BRUSSELS. Natural gas futures prices in Europe jumped more than 23 percent when trading began on Wednesday morning, hours after Russia’s state-owned Gazprom told Poland and Bulgaria it was cutting fuel supplies.
Gazprom’s move came just as the United States and its allies agreed to send more weapons to Ukraine to help the country defend its territory from Russian invasion.
The reaction of the market underlined that the decisive, terrible moment of the war had arrived: a serious disruption of Russian natural gas exports to the European Union.
Poland and Bulgaria are heavily dependent on Russian gas exports, as is Germany, which is the de facto economic and political leader of the bloc and has refrained from pushing for quick new sanctions against the Russian energy sector.
Clear spring weather in Europe for now could soften the immediate blow from a gas shutdown, but the need to replace Gazprom’s supplies with alternative sources will be urgent. There is no doubt that already high gas prices will continue to rise, eventually pushing up already high inflation rates and hurting consumers across the European Union.
In response to the news, Ursula von der Leyen, President of the European Commission, said in a statement on Wednesday morning that the bloc was preparing to cut off gas supplies to Russia.

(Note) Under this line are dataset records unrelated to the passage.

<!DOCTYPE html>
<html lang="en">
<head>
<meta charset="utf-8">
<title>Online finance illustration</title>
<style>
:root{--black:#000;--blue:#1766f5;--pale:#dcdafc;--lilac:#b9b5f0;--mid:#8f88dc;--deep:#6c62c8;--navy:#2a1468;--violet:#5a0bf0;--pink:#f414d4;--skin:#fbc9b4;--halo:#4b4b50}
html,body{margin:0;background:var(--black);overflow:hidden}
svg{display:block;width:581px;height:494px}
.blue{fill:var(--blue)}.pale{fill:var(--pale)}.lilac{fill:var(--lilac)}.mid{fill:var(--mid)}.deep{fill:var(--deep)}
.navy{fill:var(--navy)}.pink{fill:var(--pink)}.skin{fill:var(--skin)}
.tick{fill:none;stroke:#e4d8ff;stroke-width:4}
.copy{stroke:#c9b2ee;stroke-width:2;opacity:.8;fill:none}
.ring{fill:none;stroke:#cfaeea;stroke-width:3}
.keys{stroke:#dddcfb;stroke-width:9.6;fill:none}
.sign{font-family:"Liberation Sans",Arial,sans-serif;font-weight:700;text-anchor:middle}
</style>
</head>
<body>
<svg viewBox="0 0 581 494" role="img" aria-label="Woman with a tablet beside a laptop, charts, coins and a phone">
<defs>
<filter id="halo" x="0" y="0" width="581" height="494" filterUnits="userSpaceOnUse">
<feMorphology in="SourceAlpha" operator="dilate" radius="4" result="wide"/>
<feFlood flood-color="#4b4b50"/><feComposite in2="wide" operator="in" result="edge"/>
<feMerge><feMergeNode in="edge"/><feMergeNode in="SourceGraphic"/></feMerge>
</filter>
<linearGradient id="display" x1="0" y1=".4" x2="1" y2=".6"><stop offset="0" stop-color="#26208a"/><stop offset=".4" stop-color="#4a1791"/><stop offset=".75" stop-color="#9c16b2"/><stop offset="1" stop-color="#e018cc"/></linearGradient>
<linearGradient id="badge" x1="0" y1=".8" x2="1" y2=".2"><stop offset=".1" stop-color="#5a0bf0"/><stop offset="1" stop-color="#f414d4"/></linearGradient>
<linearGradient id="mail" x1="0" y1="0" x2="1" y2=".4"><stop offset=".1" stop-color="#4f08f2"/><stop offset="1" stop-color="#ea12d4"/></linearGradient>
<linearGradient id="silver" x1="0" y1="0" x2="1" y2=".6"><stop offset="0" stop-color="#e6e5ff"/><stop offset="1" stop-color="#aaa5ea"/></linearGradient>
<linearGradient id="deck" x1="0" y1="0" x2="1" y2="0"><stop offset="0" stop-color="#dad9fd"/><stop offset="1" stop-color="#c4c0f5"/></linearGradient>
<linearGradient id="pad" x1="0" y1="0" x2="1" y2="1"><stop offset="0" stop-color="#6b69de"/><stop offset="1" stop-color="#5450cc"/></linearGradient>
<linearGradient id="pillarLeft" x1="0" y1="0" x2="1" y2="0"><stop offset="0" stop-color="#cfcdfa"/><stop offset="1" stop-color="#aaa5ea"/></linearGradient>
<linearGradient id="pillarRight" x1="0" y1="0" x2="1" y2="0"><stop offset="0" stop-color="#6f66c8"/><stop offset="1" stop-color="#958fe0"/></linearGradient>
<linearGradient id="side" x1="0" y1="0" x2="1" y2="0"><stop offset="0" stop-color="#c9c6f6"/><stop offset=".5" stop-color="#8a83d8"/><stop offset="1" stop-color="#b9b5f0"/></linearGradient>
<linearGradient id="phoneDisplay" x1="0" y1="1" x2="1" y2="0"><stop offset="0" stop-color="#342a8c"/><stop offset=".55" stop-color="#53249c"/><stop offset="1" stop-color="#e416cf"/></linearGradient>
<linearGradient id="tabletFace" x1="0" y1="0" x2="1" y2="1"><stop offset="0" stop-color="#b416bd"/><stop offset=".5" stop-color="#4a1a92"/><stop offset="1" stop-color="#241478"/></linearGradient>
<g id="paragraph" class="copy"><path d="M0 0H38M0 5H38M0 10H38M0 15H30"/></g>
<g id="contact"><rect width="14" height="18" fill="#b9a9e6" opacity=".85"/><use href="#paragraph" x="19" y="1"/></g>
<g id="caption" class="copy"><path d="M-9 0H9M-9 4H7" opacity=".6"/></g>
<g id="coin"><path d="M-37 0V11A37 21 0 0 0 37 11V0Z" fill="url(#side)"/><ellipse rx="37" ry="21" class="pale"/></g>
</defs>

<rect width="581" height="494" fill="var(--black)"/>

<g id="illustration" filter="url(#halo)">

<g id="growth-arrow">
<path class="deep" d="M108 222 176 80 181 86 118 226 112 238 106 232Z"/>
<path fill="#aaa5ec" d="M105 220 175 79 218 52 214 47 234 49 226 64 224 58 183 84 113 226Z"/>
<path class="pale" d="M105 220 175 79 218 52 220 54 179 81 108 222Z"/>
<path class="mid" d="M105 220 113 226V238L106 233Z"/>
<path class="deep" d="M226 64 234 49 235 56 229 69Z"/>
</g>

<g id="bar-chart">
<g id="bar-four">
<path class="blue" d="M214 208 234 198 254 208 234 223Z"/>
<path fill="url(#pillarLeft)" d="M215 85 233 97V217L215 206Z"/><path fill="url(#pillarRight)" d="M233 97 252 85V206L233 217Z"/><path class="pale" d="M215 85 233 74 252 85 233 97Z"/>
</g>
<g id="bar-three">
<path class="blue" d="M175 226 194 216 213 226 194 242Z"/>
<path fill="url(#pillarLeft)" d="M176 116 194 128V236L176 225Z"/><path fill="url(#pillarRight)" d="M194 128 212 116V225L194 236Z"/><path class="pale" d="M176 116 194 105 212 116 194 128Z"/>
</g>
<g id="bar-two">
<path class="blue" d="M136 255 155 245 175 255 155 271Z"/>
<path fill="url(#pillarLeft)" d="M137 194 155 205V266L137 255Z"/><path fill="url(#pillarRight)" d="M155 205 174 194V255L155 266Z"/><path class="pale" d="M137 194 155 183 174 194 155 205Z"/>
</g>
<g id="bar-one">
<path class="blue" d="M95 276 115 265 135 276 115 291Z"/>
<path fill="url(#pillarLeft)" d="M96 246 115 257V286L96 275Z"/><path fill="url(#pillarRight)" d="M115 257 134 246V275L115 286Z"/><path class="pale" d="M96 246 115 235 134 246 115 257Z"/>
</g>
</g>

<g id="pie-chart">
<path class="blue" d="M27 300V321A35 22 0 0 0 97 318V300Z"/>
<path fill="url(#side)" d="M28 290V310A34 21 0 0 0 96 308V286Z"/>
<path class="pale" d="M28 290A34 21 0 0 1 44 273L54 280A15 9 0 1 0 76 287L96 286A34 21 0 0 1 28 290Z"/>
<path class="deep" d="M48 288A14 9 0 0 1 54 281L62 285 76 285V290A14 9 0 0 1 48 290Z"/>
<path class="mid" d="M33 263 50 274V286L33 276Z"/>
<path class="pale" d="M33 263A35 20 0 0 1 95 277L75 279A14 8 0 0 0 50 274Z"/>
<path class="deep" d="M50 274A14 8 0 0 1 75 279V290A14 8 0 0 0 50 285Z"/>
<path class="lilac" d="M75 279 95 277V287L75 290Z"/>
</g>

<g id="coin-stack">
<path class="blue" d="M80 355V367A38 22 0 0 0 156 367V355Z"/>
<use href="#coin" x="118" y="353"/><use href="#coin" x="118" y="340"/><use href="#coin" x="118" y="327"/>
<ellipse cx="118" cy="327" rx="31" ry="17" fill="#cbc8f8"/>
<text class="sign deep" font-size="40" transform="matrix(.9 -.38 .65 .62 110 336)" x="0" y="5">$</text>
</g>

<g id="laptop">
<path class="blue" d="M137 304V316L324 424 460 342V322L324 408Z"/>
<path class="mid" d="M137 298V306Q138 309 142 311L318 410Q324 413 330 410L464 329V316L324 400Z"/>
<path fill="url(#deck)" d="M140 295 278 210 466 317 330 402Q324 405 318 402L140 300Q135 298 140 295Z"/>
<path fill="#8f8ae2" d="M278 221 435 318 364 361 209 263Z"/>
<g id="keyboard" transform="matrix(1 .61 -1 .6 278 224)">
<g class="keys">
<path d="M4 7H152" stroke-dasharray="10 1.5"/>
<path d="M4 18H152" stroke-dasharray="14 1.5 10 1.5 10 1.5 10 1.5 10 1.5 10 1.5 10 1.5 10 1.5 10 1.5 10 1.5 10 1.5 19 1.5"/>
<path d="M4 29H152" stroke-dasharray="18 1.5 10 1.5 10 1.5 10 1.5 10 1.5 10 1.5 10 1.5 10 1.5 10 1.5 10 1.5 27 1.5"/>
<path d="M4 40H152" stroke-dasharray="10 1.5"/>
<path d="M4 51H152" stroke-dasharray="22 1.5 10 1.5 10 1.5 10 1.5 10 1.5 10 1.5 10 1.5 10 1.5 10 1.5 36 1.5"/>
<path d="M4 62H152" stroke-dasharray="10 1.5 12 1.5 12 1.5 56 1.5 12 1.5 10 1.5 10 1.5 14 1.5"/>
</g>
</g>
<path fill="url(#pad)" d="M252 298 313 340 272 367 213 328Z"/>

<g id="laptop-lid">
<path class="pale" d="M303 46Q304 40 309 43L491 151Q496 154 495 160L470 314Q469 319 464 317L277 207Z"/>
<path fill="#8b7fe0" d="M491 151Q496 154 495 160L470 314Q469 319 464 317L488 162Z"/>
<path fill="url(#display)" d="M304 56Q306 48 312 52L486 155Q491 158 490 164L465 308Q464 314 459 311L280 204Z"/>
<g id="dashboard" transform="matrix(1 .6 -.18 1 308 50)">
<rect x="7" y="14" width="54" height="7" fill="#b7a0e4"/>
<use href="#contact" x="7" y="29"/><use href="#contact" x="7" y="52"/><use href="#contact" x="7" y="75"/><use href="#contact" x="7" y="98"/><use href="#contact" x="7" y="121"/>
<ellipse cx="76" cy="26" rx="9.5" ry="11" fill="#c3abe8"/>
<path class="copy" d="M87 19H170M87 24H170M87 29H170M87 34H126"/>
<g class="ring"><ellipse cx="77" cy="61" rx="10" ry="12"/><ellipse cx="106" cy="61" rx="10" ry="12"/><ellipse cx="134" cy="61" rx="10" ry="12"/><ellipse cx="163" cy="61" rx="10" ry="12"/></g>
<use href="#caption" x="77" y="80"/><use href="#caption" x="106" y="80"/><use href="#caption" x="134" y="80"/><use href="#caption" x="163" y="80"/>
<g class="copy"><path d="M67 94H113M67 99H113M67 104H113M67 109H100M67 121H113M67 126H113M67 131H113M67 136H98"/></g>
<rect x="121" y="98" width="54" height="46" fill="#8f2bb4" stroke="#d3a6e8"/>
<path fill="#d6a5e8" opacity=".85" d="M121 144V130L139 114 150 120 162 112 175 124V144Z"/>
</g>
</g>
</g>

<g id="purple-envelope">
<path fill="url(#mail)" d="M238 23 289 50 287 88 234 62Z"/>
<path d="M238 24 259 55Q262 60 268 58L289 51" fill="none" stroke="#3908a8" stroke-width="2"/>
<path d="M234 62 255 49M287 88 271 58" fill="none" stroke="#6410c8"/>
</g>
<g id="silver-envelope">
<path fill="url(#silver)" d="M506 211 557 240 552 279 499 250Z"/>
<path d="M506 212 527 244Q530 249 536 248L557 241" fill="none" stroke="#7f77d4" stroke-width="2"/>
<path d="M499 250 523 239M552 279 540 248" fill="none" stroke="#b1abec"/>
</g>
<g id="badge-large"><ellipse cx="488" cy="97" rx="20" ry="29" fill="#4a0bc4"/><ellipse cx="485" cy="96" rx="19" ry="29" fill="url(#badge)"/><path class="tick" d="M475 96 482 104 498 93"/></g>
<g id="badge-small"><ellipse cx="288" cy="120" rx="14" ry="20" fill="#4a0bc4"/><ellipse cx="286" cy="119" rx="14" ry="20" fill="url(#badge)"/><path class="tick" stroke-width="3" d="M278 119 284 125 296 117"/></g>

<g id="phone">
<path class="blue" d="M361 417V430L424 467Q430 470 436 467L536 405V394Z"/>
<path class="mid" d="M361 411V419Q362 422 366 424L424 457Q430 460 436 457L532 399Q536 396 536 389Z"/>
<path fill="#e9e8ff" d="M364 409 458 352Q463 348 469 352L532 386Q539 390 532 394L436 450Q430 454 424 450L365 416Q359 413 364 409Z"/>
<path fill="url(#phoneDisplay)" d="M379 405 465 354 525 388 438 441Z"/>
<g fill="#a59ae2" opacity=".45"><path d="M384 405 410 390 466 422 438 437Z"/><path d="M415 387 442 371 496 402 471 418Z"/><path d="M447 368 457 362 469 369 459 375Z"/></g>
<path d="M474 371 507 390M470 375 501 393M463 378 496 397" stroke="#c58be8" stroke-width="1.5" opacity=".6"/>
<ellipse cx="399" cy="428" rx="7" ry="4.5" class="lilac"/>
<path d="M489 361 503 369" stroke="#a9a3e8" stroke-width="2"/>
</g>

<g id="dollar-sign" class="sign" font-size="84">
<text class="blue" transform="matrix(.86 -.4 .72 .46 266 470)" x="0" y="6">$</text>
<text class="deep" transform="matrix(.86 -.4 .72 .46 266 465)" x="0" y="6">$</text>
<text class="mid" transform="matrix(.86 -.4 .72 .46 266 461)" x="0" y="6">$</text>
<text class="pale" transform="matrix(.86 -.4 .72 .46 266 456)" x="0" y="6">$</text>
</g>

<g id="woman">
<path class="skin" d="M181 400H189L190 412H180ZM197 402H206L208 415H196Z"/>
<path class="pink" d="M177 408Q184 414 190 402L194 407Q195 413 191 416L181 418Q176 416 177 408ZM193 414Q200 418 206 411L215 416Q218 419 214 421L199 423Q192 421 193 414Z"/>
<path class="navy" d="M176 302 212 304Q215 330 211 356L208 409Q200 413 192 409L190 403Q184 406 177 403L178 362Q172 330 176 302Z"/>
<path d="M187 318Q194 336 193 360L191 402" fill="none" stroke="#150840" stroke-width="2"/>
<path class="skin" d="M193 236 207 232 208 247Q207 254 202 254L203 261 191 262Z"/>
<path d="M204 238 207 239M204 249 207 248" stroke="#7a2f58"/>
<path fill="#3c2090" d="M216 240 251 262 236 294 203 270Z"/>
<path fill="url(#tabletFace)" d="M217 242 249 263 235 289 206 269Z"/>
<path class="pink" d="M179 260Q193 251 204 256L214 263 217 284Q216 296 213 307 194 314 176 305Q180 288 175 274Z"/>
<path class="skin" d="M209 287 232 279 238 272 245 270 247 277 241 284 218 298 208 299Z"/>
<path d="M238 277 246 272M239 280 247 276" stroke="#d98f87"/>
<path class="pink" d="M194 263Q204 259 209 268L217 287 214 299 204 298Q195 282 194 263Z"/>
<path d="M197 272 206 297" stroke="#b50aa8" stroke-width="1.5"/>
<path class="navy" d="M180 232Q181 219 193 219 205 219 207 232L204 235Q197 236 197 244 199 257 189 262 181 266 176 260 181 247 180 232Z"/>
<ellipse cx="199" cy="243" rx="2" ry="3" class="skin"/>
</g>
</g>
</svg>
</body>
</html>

“Gazprom’s announcement that it is unilaterally cutting off gas supplies to consumers in Europe is yet another attempt by Russia to use gas as a blackmail tool,” she said, adding that she was working with allies to secure gas supplies for the affected member . states, and that the agency’s gas coordination group met on Wednesday morning to prepare a response.
So far, the European Union has imposed sanctions on Russian coal, which is actively used by both Poland and Germany, and is preparing the details of an oil embargo. But the embargo on Russian gas has long been seen as a Rubicon that the European Union should not cross because of how heavily Germany and other countries depend on it for heat and power.
Now it appears that Russia has decided to act first and block gas exports itself after EU countries refused to pay for gas imports in rubles, as demanded by President Vladimir Putin.
Mr. Putin is desperate to get paid in Russian currency because his ability to convert dollars and euros into rubles, which he can then use for his military operations in Ukraine, has been limited by measures that ban financial institutions in Europe and the United States. from interacting with the Russian central bank.
Bulgaria’s energy minister Alexander Nikolov said on Wednesday morning that his country has enough gas reserves for one month and is looking for alternatives.
“Bulgaria will not enter into negotiations under pressure and with a bowed head. Bulgaria is not inferior and is not sold for any money to any trading counterparty,” Mr. Nikolov said. “Obviously, natural gas is being used as a political and economic weapon,” he added.
Polish officials were equally confident on Tuesday evening. Poland’s Climate Minister Anna Moskva downplayed Russia’s decision, saying at a press conference in Warsaw that “we are ready to cut off completely” from Russian gas.